General Motors LLC on Tuesday defended its use of accident and toxicology experts against objections from a Kentucky woman suing the company in New York federal court over her car’s allegedly faulty ignition switch, arguing that the experts are vital to determining whether driver error and intoxication caused the wreck.
A South Dakota prosecutor targeted by two tribes and their members over procedures for the removal of Native American children from their parents’ custody said Tuesday that they shouldn’t be able to seek an additional judgment against him after winning a prior one.
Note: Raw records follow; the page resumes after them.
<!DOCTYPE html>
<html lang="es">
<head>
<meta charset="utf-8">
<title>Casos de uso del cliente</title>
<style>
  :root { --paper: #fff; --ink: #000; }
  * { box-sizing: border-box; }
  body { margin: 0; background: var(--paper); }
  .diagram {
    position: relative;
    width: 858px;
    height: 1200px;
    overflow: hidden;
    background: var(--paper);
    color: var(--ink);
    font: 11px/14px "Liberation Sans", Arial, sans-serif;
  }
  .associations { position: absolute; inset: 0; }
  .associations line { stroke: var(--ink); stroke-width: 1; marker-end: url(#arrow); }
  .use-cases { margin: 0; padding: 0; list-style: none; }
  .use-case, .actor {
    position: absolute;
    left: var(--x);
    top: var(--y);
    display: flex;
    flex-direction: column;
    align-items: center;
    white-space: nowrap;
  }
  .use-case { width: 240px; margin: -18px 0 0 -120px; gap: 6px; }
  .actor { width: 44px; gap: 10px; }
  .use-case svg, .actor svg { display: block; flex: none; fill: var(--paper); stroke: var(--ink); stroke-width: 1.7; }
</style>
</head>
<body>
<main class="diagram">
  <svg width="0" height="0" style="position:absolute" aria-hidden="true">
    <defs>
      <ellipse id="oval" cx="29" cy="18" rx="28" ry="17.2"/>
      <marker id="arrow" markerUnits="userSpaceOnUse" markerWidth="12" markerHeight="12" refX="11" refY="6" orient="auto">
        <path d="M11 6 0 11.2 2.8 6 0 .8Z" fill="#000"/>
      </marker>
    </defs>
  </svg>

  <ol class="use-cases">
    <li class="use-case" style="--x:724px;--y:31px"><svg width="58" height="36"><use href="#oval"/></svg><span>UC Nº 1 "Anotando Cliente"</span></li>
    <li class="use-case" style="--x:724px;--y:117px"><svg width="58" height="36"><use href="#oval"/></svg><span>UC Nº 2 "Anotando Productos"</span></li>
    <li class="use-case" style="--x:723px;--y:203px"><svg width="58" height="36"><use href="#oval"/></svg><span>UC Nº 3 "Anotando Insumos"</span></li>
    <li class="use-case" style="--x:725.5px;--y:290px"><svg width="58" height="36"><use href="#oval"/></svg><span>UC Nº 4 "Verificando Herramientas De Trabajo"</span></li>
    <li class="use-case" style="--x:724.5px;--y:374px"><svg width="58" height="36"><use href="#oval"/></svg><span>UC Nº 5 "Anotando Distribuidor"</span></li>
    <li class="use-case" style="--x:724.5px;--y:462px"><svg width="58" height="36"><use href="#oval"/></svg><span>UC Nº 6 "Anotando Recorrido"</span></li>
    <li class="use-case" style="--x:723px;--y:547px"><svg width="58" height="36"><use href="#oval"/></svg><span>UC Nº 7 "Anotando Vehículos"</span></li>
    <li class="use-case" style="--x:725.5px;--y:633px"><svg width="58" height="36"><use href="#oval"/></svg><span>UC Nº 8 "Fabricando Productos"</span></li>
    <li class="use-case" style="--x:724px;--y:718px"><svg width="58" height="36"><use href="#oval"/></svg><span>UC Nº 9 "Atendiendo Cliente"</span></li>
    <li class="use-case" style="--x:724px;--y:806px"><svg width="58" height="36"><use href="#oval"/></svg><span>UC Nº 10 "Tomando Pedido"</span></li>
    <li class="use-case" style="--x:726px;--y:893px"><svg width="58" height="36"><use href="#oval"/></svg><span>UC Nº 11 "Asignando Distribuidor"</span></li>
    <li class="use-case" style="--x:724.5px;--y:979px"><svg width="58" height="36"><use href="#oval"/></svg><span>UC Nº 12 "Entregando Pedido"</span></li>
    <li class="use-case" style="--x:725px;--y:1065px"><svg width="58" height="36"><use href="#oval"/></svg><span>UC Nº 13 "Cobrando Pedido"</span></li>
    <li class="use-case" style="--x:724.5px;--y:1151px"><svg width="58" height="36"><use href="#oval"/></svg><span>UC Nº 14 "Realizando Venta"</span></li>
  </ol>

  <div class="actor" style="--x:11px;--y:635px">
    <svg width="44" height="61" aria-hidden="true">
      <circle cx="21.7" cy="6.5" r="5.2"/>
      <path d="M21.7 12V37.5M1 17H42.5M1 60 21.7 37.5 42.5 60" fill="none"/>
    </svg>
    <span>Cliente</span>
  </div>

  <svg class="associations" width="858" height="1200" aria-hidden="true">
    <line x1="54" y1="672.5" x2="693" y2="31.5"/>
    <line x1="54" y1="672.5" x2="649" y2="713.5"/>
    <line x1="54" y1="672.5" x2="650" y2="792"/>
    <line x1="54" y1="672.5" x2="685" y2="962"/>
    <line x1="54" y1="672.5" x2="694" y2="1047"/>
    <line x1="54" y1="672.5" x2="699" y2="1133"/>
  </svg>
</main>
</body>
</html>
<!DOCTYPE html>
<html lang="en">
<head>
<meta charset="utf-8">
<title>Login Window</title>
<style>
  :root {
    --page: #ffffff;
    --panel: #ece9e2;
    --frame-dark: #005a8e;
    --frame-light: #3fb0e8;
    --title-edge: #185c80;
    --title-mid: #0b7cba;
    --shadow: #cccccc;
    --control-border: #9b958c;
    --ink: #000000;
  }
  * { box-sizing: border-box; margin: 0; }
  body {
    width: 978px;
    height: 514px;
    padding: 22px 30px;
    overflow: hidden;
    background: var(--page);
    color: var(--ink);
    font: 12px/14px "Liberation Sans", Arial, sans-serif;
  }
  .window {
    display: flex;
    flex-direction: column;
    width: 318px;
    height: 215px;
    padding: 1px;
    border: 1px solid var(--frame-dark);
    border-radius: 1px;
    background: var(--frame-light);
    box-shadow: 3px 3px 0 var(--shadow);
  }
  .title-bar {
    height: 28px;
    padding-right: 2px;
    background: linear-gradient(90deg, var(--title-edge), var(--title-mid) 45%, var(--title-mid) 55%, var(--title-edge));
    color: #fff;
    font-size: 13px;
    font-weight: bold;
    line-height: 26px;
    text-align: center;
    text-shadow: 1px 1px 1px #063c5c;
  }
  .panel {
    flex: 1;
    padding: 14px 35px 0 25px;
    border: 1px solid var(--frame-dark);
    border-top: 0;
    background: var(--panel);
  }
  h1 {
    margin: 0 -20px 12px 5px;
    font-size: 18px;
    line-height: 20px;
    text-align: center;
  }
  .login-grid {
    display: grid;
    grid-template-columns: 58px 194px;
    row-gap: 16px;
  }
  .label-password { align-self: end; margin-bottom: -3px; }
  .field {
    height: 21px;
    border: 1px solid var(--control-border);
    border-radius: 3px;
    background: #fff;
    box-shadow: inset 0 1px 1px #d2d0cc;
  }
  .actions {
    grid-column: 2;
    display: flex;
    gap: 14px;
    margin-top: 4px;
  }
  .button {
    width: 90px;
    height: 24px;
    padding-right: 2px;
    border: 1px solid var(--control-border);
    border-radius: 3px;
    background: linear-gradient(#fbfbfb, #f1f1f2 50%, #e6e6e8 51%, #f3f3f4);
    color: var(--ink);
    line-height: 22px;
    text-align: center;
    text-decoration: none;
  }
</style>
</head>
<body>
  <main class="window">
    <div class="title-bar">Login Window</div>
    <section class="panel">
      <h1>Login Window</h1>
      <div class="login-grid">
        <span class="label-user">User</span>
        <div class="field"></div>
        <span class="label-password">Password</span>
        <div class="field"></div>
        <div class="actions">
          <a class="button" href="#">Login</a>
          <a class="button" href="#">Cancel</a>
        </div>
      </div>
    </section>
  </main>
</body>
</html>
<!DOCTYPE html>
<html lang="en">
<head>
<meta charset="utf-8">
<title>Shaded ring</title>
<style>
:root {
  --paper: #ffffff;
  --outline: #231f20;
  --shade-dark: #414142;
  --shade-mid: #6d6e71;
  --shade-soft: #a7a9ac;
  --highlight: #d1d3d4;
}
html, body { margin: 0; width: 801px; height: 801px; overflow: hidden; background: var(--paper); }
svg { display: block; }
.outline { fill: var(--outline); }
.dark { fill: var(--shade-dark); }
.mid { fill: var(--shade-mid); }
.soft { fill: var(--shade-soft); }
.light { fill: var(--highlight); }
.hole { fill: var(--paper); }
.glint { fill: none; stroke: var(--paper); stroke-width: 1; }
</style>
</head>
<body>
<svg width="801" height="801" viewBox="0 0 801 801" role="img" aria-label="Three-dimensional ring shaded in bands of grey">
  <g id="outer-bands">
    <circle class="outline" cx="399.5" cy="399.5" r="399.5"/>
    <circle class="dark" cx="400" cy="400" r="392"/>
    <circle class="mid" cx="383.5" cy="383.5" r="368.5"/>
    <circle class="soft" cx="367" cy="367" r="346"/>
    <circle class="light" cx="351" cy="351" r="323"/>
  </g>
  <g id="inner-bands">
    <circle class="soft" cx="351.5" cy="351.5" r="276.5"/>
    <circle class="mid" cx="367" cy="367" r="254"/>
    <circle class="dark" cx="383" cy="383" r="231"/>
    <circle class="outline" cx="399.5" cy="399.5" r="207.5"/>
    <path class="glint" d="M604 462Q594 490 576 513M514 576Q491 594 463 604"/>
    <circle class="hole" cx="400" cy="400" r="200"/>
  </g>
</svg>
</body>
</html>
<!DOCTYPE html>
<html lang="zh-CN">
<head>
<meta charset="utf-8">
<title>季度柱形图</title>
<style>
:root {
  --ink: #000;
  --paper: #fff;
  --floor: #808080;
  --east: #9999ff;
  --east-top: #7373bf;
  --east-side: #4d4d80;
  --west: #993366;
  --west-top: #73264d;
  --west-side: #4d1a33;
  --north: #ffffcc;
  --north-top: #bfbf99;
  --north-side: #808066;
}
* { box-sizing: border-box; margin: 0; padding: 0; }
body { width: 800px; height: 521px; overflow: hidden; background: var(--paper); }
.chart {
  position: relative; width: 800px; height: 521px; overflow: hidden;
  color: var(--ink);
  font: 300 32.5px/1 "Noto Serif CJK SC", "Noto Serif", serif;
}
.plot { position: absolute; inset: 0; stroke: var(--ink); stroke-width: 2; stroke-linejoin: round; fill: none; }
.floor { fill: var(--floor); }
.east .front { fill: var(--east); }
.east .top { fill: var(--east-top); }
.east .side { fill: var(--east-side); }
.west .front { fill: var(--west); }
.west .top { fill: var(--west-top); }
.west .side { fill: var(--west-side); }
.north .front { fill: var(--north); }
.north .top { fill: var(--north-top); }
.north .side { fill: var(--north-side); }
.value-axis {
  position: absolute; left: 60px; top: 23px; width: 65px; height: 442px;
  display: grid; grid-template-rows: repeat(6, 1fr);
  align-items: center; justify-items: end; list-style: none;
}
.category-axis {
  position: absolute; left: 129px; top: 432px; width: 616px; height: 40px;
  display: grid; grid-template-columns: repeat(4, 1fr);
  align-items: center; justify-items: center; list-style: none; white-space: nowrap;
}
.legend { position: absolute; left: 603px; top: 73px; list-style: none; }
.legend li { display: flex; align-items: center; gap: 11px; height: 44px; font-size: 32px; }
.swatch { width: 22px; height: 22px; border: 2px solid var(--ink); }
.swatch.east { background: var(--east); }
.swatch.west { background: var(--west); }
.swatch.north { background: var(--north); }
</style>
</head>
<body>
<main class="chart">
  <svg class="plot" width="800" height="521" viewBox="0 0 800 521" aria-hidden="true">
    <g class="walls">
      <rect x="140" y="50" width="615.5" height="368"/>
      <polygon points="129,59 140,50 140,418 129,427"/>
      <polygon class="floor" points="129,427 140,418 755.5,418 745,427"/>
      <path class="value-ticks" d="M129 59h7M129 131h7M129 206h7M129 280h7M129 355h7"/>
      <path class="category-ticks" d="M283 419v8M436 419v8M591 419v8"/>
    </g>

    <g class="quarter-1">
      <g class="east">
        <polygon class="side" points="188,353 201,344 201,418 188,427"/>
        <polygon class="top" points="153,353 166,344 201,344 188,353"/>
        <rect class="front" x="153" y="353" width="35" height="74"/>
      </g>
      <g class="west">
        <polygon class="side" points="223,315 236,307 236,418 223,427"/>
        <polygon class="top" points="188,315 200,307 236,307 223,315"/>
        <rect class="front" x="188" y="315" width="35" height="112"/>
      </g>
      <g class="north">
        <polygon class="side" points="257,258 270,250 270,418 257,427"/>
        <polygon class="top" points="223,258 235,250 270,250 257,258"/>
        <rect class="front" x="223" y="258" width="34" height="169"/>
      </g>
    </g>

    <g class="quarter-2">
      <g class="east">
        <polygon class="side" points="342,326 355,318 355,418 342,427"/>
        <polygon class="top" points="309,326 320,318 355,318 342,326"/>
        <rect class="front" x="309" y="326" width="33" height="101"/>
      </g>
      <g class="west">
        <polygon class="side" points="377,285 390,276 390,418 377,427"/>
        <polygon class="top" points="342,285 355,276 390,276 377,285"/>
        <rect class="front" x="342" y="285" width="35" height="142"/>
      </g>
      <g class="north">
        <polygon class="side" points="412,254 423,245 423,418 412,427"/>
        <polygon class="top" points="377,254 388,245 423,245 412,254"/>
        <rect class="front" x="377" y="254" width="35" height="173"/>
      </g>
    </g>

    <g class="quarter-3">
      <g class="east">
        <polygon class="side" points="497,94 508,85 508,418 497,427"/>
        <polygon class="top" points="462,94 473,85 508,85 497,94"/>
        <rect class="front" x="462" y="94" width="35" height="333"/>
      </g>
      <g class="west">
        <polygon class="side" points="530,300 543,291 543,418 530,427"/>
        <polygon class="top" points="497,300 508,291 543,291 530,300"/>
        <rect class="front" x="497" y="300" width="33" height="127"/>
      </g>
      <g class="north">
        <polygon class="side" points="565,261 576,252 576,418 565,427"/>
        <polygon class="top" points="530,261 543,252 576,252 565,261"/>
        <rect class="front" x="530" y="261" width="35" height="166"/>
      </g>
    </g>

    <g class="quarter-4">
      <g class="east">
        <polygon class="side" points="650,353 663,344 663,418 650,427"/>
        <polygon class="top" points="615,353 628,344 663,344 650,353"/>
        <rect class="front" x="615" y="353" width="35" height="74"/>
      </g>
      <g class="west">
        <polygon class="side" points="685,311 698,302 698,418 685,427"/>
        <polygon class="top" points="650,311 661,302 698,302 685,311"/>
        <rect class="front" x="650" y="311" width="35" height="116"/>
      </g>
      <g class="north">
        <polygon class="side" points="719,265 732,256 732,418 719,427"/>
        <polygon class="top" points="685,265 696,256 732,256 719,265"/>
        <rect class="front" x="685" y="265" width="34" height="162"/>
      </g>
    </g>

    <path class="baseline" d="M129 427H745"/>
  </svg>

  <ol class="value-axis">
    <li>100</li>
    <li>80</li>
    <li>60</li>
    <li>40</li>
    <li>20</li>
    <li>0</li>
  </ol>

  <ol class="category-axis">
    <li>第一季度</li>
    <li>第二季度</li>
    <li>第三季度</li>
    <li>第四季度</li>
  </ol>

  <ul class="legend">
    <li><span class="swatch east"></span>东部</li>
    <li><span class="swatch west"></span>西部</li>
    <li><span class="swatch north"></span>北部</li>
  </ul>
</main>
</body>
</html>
Because there will never be enough free lawyers to satisfy demand from low-income Americans, we need to leverage technology to allow the legal expertise of one lawyer to reach hundreds or thousands of clients at once, say Jonathan Petts and Rohan Pavuluri, co-founders of startup nonprofit Upsolve.
In honor of the recent Major League Baseball All-Star Game, this month’s column will name its own all-star team — four multidistrict litigations, across various categories, that changed or are changing the game, says Alan Rothman of Kaye Scholer LLP.
A Second Circuit decision in Mazzei v. The Money Store reiterates that class action defendants have the opportunity to successfully challenge class certification even after trial. The decision may embolden defense counsel and their clients to not be so quick to settle, say attorneys with Akin Gump Strauss Hauer & Feld LLP.
Bankruptcy Code Section 363 offers a powerful tool for a debtor in bankruptcy to sell its assets free and clear of liens and other interests. However, as the Second Circuit's recent decision in the Motors Liquidation Company case underscores, this power is not without limit, say Darren Azman and Megan Preusker at McDermott Will & Emery LLP.
While there is not much that is new about the uniform bar exam’s components, what is new is that where you take the bar exam may make the difference between passing and failing. Half of the score depends on the strength of the applicant pool in the jurisdiction where the candidate wrote the exam, which may lead to “UBE shopping,” says Suzanne Darrow-Kleinhaus, director of bar programs at Touro Law Center.
We in Missouri do not take lightly to new trends or frothy ideas. Yet, the uniform bar exam has allowed us to meet the challenges of an increasingly mobile legal profession and the changing needs of clients, and to ensure that a newly admitted attorney has the knowledge, character and fitness to practice in the Show-Me State, says Jim Nowogrocki, president of the Board of Law Examiners in Missouri — the first state to adopt the UBE.
It would be unreasonable and unjustified for a defendant, or its counsel, to face retaliatory litigation simply for attempting to exercise removal rights to federal court. Nonetheless, that’s exactly what's happening in an ongoing mass tort case in West Virginia, say Christine Kain and Kevin Morrow at Faegre Baker Daniels LLP.
Since 2014, more than 10 class actions have been filed alleging price-fixing conspiracies among numerous generic drug manufacturers. However, while large price increases such as those alleged in these cases may be concerning, they could simply reflect market dynamics and do not necessarily imply any illegal behavior, say Ceren Canal Aruoba and Sally Woodhouse at Cornerstone Research.
Law firms today are recognizing that the process of creating a next-generation workplace is far more complex than relocating to a more modern space in a trendier part of town. The challenge is more significant for larger firms with multiple generations represented within their executive teams, says Tere Blanca, founder of Miami-based Blanca Commercial Real Estate Inc.
EB-5 is a wonderful program. Unfortunately, a small but increasing number of EB-5 projects have gone awry, leaving investors in a very difficult situation. Ronald Klasko of Klasko Immigration Law Partners LLP addresses issues that receivers and litigators need to understand in order to properly represent the interests of investors.